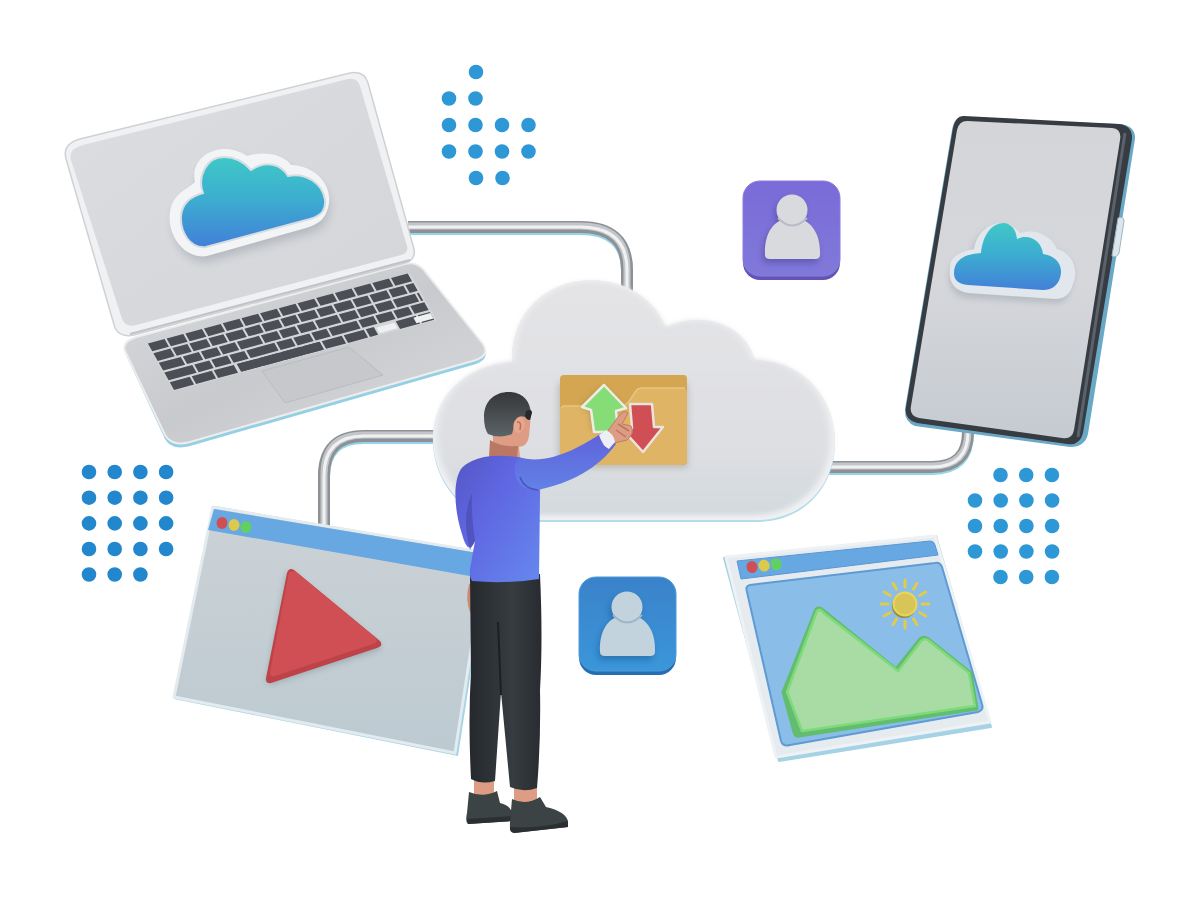
<!DOCTYPE html>
<html lang="en">
<head>
<meta charset="utf-8">
<title>Cloud file sharing</title>
<style>
:root{--paper:#fff;--dot:#2e97d6;--dot-deep:#2287cc;--rim:#a9d6e8;--silver:#d4d6da;--key:#4b4e54;--blue-bar:#67a8e2;--red:#d04f55;--yellow:#ddc94c;--green:#86dd78;--skin:#dd9c83;--trouser:#2d3236;--shoe:#3c4344}
html,body{margin:0;background:var(--paper);overflow:hidden}
svg{display:block;width:1200px;height:899px}
.dots{fill:none;stroke:var(--dot);stroke-width:14.6;stroke-linecap:round;stroke-dasharray:0 25.7}
.dots.top{stroke-dasharray:0 26.5}
.dots.deep{stroke:var(--dot-deep)}
.pipes{fill:none;stroke-linejoin:round}
.keys{stroke:var(--key);stroke-width:8.4;fill:none}
</style>
</head>
<body>
<svg viewBox="0 0 1200 899" role="img" aria-label="A man sorting files in a cloud connected to a laptop, phone, video window and picture window">
<defs>
<linearGradient id="aqua" x1="0" y1="0" x2="0" y2="1"><stop offset="0" stop-color="#3fc8c6"/><stop offset=".45" stop-color="#3caed0"/><stop offset="1" stop-color="#4280d8"/></linearGradient>
<linearGradient id="cloudFill" x1="0" y1="0" x2="0" y2="1"><stop offset="0" stop-color="#e4e4e7"/><stop offset=".7" stop-color="#dedfe2"/><stop offset="1" stop-color="#d2dade"/></linearGradient>
<linearGradient id="screen" x1="0" y1="0" x2="1" y2="1"><stop offset="0" stop-color="#dcdde0"/><stop offset="1" stop-color="#d3d5d9"/></linearGradient>
<linearGradient id="deck" x1="0" y1="0" x2="1" y2="1"><stop offset="0" stop-color="#d9dadd"/><stop offset=".5" stop-color="#c8cace"/><stop offset="1" stop-color="#d9dadd"/></linearGradient>
<linearGradient id="phoneGlass" x1="0" y1="0" x2="0" y2="1"><stop offset="0" stop-color="#d3d5d9"/><stop offset=".5" stop-color="#d6d7db"/><stop offset="1" stop-color="#c5cbd1"/></linearGradient>
<linearGradient id="pane" x1="0" y1="0" x2="0" y2="1"><stop offset="0" stop-color="#ccd2d6"/><stop offset="1" stop-color="#bccad1"/></linearGradient>
<linearGradient id="sweater" x1="0" y1="0" x2="1" y2="1"><stop offset="0" stop-color="#5456c4"/><stop offset=".4" stop-color="#5f67e2"/><stop offset="1" stop-color="#6688ee"/></linearGradient>
<linearGradient id="sleeve" x1="0" y1="0" x2="0" y2="1"><stop offset="0" stop-color="#5f61da"/><stop offset="1" stop-color="#6282e6"/></linearGradient>
<linearGradient id="legs" x1="0" y1="0" x2="1" y2="0"><stop offset="0" stop-color="#25292d"/><stop offset=".6" stop-color="#363c40"/><stop offset="1" stop-color="#282c30"/></linearGradient>
<linearGradient id="violet" x1="0" y1="0" x2="0" y2="1"><stop offset="0" stop-color="#7a6bd8"/><stop offset="1" stop-color="#8079d9"/></linearGradient>
<linearGradient id="azure" x1="0" y1="0" x2="0" y2="1"><stop offset="0" stop-color="#3a82ca"/><stop offset="1" stop-color="#3b96da"/></linearGradient>
<linearGradient id="hair" x1="0" y1="0" x2="0" y2="1"><stop offset="0" stop-color="#353638"/><stop offset="1" stop-color="#5c6468"/></linearGradient>
<filter id="soft" x="-20%" y="-20%" width="140%" height="140%"><feGaussianBlur stdDeviation="5"/></filter>
<filter id="blur" x="-20%" y="-20%" width="140%" height="140%"><feGaussianBlur stdDeviation="3"/></filter>
<path id="bigCloud" d="M512 362C510 312 547 280 591 280C627 280 655 300 666 327C702 310 746 324 755 360C801 360 835 396 835 440C835 489 800 520 757 520H512C466 520 432 482 433 436C434 395 466 365 512 362Z"/>
<g id="person">
<path d="M-27 24C-28 2-18-10-7-12H8C20-9 29 4 28 24Q28 28 23 28H-22Q-27 28-27 24Z"/>
<circle cy="-21" r="15.5"/>
</g>
<path id="pipePaths" d="M408 227H580Q627 227 627 270V300M324 530V476Q324 436 364 436H450M820 467H932Q968 467 968 432V420"/>
<g id="lights">
<ellipse rx="5.5" ry="6" fill="var(--red)"/><ellipse cx="12" cy="2" rx="5.5" ry="6" fill="var(--yellow)"/><ellipse cx="24" cy="4" rx="5.5" ry="6" fill="#62cf62"/>
</g>
<path id="ray" d="M0-17V-24" stroke="#e0cb4b" stroke-width="3" stroke-linecap="round"/>
</defs>

<g id="dot-groups">
<path class="dots top" d="M476 72h1M449 98.500h28M449 125h81M449 151.500h81M476 178h28"/>
<path class="dots deep" d="M89 472h78M89 497.700h78M89 523.400h78M89 549h78M89 574.500h53"/>
<path class="dots" d="M1000.500 475h52M975 500.500h78M975 526h78M975 551.500h78M1000.500 577h52"/>
</g>

<g id="pipes" class="pipes">
<use href="#pipePaths" stroke="#93d5ea" stroke-width="12" y="2"/>
<use href="#pipePaths" stroke="#8d9196" stroke-width="12"/>
<use href="#pipePaths" stroke="#c3c6c9" stroke-width="7" y="-1"/>
<use href="#pipePaths" stroke="#f0f1f2" stroke-width="3"/>
</g>

<g id="laptop">
<path d="M140 339L405 267Q415 264 423 272L484 347Q490 359 476 364L190 446Q172 451 165 439L126 355Q122 344 140 339Z" fill="#94cfe4"/>
<path d="M140 336L405 264Q415 261 423 269L483 344Q490 355 476 360L190 442Q172 447 165 435L125 351Q121 341 140 336Z" fill="url(#deck)" stroke="#eceded" stroke-width="2"/>
<path d="M262 371L349 347L383 375L285 403Z" fill="#c6c8cc" stroke="#b9bcc1"/>
<g id="keyboard" transform="matrix(1 -.27 .52 .92 147 344)">
<rect width="263" height="51" rx="2" fill="#d4d5d8"/>
<g class="keys">
<path d="M1 4H261" stroke-dasharray="16.700 2"/>
<path d="M1 14.500H261" stroke-dasharray="17 2 15 2"/>
<path d="M1 25H261" stroke-dasharray="22 2 16 2 16 2 16 2"/>
<path d="M1 35.500H261" stroke-dasharray="28 2 15 2 16 2 15 2"/>
<path d="M1 46H66M68 46H151M153 46H205M227 46H261" stroke-dasharray="20 2"/>
<path d="M69 46H150"/>
</g>
<path d="M207 46h18M244 46h17" stroke="#eff0f1" stroke-width="6"/>
</g>
<path d="M80 139L350 73Q364 70 368 83L414 249Q416 260 405 263L134 335Q120 338 115 328L66 159Q62 144 80 139Z" fill="#f0f1f2" stroke="#cfd1d4" stroke-width="1.500"/>
<path d="M83 145L348 79Q357 77 360 86L407 246Q409 253 401 255L136 325Q126 328 122 319L71 160Q68 149 83 145Z" fill="url(#screen)"/>
<path d="M130 334L410 260" stroke="#bfc2c6" stroke-width="2"/>
<path d="M174 214C180 199 190 197 198 189C193 162 225 145 248 163C265 157 285 162 292 172C317 174 335 194 328 215C325 227 319 230 306 234L210 261C186 266 169 239 174 214Z" fill="#8a929b" opacity=".45" filter="url(#soft)"/>
<path d="M171 207C176 192 188 189 195 182C189 155 222 139 247 156C265 150 284 155 291 165C318 166 334 188 328 208C325 219 319 224 306 228L207 256C184 260 164 233 171 207Z" fill="#f3f4f5"/>
<path d="M181 216C182 202 192 196 203 193C197 177 206 157 224 157C237 157 245 163 251 170C266 160 281 164 288 176C306 172 323 184 325 200C326 210 322 215 310 219L206 247C190 249 180 232 181 216Z" fill="url(#aqua)" stroke="#d7dde2" stroke-width="2"/>
</g>

<g id="phone">
<path d="M960 118L1120 124Q1136 126 1135 139L1088 434Q1085 447 1070 447L915 426Q904 422 905 409L952 130Q954 118 960 118Z" fill="#6aa9c6"/>
<path d="M964 116L1119 124Q1133 126 1132 139L1083 433Q1080 446 1067 444L917 423Q904 420 906 407L953 128Q956 115 964 116Z" fill="#373b42"/>
<path d="M1125 133L1078 437" stroke="#5a626b" stroke-width="3"/>
<path d="M967 121L1112 128Q1122 129 1120 140L1074 430Q1072 440 1062 438L919 418Q909 416 911 406L957 130Q959 121 967 121Z" fill="url(#phoneGlass)"/>
<path d="M1118 218Q1124 216 1124 221L1119 253Q1117 258 1112 256Z" fill="#dbe6ec" stroke="#9eb6c2"/>
<path d="M950 271C952 260 960 256 972 252C976 228 1004 219 1018 238C1032 232 1048 238 1054 251C1073 255 1079 273 1070 290Q1066 305 1052 303L967 298C953 296 946 284 950 271Z" fill="#89959f" opacity=".4" filter="url(#blur)"/>
<path d="M950 268C950 256 960 252 974 249C978 225 1004 214 1020 233C1035 228 1051 235 1057 249C1073 253 1079 271 1073 284Q1069 299 1055 299L968 293C954 291 948 281 950 268Z" fill="#e1e7ec"/>
<path d="M954 273C954 261 963 254 981 253C983 234 992 223 1004 223C1012 224 1016 230 1017 239C1029 233 1042 241 1043 254C1056 256 1064 265 1060 278Q1056 290 1043 290L968 285C958 284 954 280 954 273Z" fill="url(#aqua)"/>
</g>

<g id="cloud-storage">
<use href="#bigCloud" fill="#b4dcea" y="2"/>
<use href="#bigCloud" fill="#f0f1f3"/>
<use href="#bigCloud" fill="url(#cloudFill)" transform="translate(13 9) scale(.979 .973)" filter="url(#blur)"/>
<g id="folder">
<rect x="558" y="382" width="130" height="86" rx="4" fill="#8f8a80" opacity=".4" filter="url(#blur)"/>
<path d="M564 375H684Q687 375 687 379V461Q687 465 683 465H564Q560 465 560 461V379Q560 375 564 375Z" fill="#d4a652"/>
<path d="M560 410Q560 406 565 406H620Q626 406 630 400L636 391Q638 388 643 388H682Q687 388 687 393V460Q687 465 682 465H565Q560 465 560 460Z" fill="#dfb465"/>
<path d="M561 408Q562 406 565 406H620Q626 406 630 400L636 391Q638 388 643 388H685" fill="none" stroke="#e9c581" stroke-width="1.500"/>
<path d="M602 387L626 409L615 412V431H593L590 410L581 407Z" fill="#7d653a" opacity=".5" filter="url(#blur)"/>
<path d="M604 385L626 408L616 411L618 432H594L591 410L582 407Z" fill="var(--green)" stroke="#eceee6" stroke-width="2.500" stroke-linejoin="round"/>
<path d="M630 404H652L654 427H663L643 452L624 431L632 428Z" fill="var(--red)" stroke="#ece3df" stroke-width="2.500" stroke-linejoin="round"/>
</g>
</g>

<g id="user-tiles">
<rect x="743" y="183" width="97" height="97" rx="17" fill="#6253b4"/>
<rect x="743" y="181" width="97" height="95" rx="17" fill="url(#violet)" stroke="#8a7ae4"/>
<use href="#person" x="790" y="235" fill="#40398c" opacity=".45" filter="url(#blur)"/>
<use href="#person" x="792" y="231" fill="#d9dadd"/>
<path d="M778 218Q792 233 807 218" fill="none" stroke="#b9bbc7" stroke-width="2"/>
<rect x="579" y="579" width="97" height="96" rx="17" fill="#246eb1"/>
<rect x="579" y="577" width="97" height="94" rx="17" fill="url(#azure)" stroke="#4c99dc"/>
<use href="#person" x="625" y="632" fill="#155489" opacity=".45" filter="url(#blur)"/>
<use href="#person" x="627" y="628" fill="#c3d3dd"/>
<path d="M613 615Q627 630 642 615" fill="none" stroke="#9db7c7" stroke-width="2"/>
</g>

<g id="video-window">
<path d="M215 506L489 553L458 756L174 699Z" fill="#a4d3e5"/>
<path d="M213 507L486 553L455 753L174 697Z" fill="url(#pane)" stroke="#e4ebee" stroke-width="3" stroke-linejoin="round"/>
<path d="M214 509L484 554L481 578L208 530Z" fill="var(--blue-bar)"/>
<use href="#lights" x="222" y="523"/>
<path d="M286 575Q287 569 293 573L379 644Q384 648 377 651L272 684Q265 685 267 679Z" fill="#74828a" opacity=".45" filter="url(#blur)"/>
<path d="M287 573Q289 567 294 570L380 641Q384 646 377 648L271 683Q265 684 266 678Z" fill="#bd4349"/>
<path d="M289 572L295 571L376 638Q379 642 373 644L275 676Q269 677 270 672Z" fill="var(--red)"/>
</g>

<g id="picture-window">
<path d="M724 558L936 536L991 727L779 761Z" fill="#a5d2e5" stroke="#a5d2e5" stroke-width="2" stroke-linejoin="round"/>
<path d="M726 557L935 536L990 722L776 757Z" fill="#e6ebef" stroke="#eef2f4" stroke-width="3" stroke-linejoin="round"/>
<path d="M737 561L930 541Q934 541 935 545L938 555L741 579Z" fill="var(--blue-bar)" stroke="#5998d6"/>
<g transform="rotate(-16 752 567)"><use href="#lights" x="752" y="567"/></g>
<path d="M750 585L935 563Q940 562 942 567L982 704Q984 710 978 712L790 745Q783 747 781 741L747 592Q745 586 750 585Z" fill="#8bbde9" stroke="#5e9bd3" stroke-width="2"/>
<path d="M816 609Q819 606 823 610L896 669L920 639Q923 636 927 638L971 673L977 709L799 736Q795 737 794 732L783 692Z" fill="#62bd70" stroke="#62bd70" stroke-width="3" stroke-linejoin="round"/>
<path d="M817 611Q820 608 824 613L898 671L921 641Q924 638 928 640L969 673L975 706L802 731L787 692Z" fill="#a9dba5" stroke="#7fda78" stroke-width="2.500" stroke-linejoin="round"/>
<g id="sun" transform="translate(905 604)">
<circle cx="-1" cy="2" r="12" fill="#97893b"/>
<circle r="11.500" fill="#d8c558" stroke="#e8d65b" stroke-width="2"/>
<use href="#ray"/><use href="#ray" transform="rotate(30)"/><use href="#ray" transform="rotate(60)"/><use href="#ray" transform="rotate(90)"/><use href="#ray" transform="rotate(120)"/><use href="#ray" transform="rotate(150)"/><use href="#ray" transform="rotate(180)"/><use href="#ray" transform="rotate(210)"/><use href="#ray" transform="rotate(240)"/><use href="#ray" transform="rotate(270)"/><use href="#ray" transform="rotate(300)"/><use href="#ray" transform="rotate(330)"/>
</g>
</g>

<g id="man">
<path d="M469 584Q465 600 470 612L480 614V584Z" fill="#c98a76"/>
<path d="M474 776H494V800H474ZM514 784H537V804H514Z" fill="var(--skin)"/>
<path d="M469 792Q483 798 497 791L500 803Q512 806 512 815V821L468 824Q465 822 467 813Z" fill="var(--shoe)"/>
<path d="M467 819L512 816V821L468 824Z" fill="#2a3031"/>
<path d="M512 799Q526 806 540 797L546 807Q567 812 568 822V827L514 833Q509 831 510 822Z" fill="var(--shoe)"/>
<path d="M510 827Q540 829 568 821V827L514 833Q509 832 510 827Z" fill="#2a3031"/>
<path d="M470 574H540Q543 640 540 690Q541 740 537 788Q523 793 510 787L501 692L495 781Q482 785 471 779Q468 720 471 672Z" fill="url(#legs)"/>
<path d="M501 695L498 622" stroke="#1c2023" stroke-width="2"/>
<path d="M491 426Q496 443 489 457Q505 465 520 457L519 447Q528 446 529 436L531 414Q524 402 507 408Z" fill="var(--skin)"/>
<path d="M490 440Q500 447 518 446L517 457Q500 463 489 457Z" fill="#ba7764"/>
<path d="M484 417C484 399 497 391 511 392C524 393 530 402 531 413L525 417Q517 414 515 423L512 434Q500 439 488 434Q484 428 484 417Z" fill="url(#hair)"/>
<path d="M526 411Q532 408 532 413L530 420Q526 420 525 416Z" fill="#27282a"/>
<ellipse cx="519" cy="425" rx="5.500" ry="8" fill="#e5a88f" transform="rotate(12 519 425)"/>
<path d="M517 422Q522 421 520 430" fill="none" stroke="#b96e5b" stroke-width="1.500"/>
<path d="M472 461Q488 453 518 457C535 460 541 474 540 495L539 579Q506 584 472 581Q469 577 470 569L475 541Q468 557 462 534C455 513 452 483 461 469Q465 464 472 461Z" fill="url(#sweater)"/>
<path d="M475 541Q471 515 472 493Q461 517 470 550Z" fill="#4a4aad" opacity=".65"/>
<path d="M518 457C548 466 579 448 605 431L616 444C598 469 570 483 538 490C520 492 509 475 518 457Z" fill="url(#sleeve)"/>
<path d="M538 490Q524 489 520 477" fill="none" stroke="#4d53be" stroke-width="1.500"/>
<path d="M607 432L618 417Q624 409 628 413L622 424L631 426Q635 433 627 440L614 443Z" fill="var(--skin)" stroke="#bd7f69"/>
<path d="M618 424L629 431M616 430L626 437" stroke="#b97560" stroke-width="1.500"/>
<path d="M599 435L606 430Q614 434 615 442L609 449Q603 447 599 435Z" fill="#eceff5"/>
</g>
</svg>
</body>
</html>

------------------------

| PROBLEM DESCRIPTION |
From the entries above, restate word for word the lines from the line containing "557L935 536L990 722L776" to the line containing "792Q483 798 497", both ends included, and nothing more.

| EXPECTED OUTPUT |
<path d="M726 557L935 536L990 722L776 757Z" fill="#e6ebef" stroke="#eef2f4" stroke-width="3" stroke-linejoin="round"/>
<path d="M737 561L930 541Q934 541 935 545L938 555L741 579Z" fill="var(--blue-bar)" stroke="#5998d6"/>
<g transform="rotate(-16 752 567)"><use href="#lights" x="752" y="567"/></g>
<path d="M750 585L935 563Q940 562 942 567L982 704Q984 710 978 712L790 745Q783 747 781 741L747 592Q745 586 750 585Z" fill="#8bbde9" stroke="#5e9bd3" stroke-width="2"/>
<path d="M816 609Q819 606 823 610L896 669L920 639Q923 636 927 638L971 673L977 709L799 736Q795 737 794 732L783 692Z" fill="#62bd70" stroke="#62bd70" stroke-width="3" stroke-linejoin="round"/>
<path d="M817 611Q820 608 824 613L898 671L921 641Q924 638 928 640L969 673L975 706L802 731L787 692Z" fill="#a9dba5" stroke="#7fda78" stroke-width="2.500" stroke-linejoin="round"/>
<g id="sun" transform="translate(905 604)">
<circle cx="-1" cy="2" r="12" fill="#97893b"/>
<circle r="11.500" fill="#d8c558" stroke="#e8d65b" stroke-width="2"/>
<use href="#ray"/><use href="#ray" transform="rotate(30)"/><use href="#ray" transform="rotate(60)"/><use href="#ray" transform="rotate(90)"/><use href="#ray" transform="rotate(120)"/><use href="#ray" transform="rotate(150)"/><use href="#ray" transform="rotate(180)"/><use href="#ray" transform="rotate(210)"/><use href="#ray" transform="rotate(240)"/><use href="#ray" transform="rotate(270)"/><use href="#ray" transform="rotate(300)"/><use href="#ray" transform="rotate(330)"/>
</g>
</g>

<g id="man">
<path d="M469 584Q465 600 470 612L480 614V584Z" fill="#c98a76"/>
<path d="M474 776H494V800H474ZM514 784H537V804H514Z" fill="var(--skin)"/>
<path d="M469 792Q483 798 497 791L500 803Q512 806 512 815V821L468 824Q465 822 467 813Z" fill="var(--shoe)"/>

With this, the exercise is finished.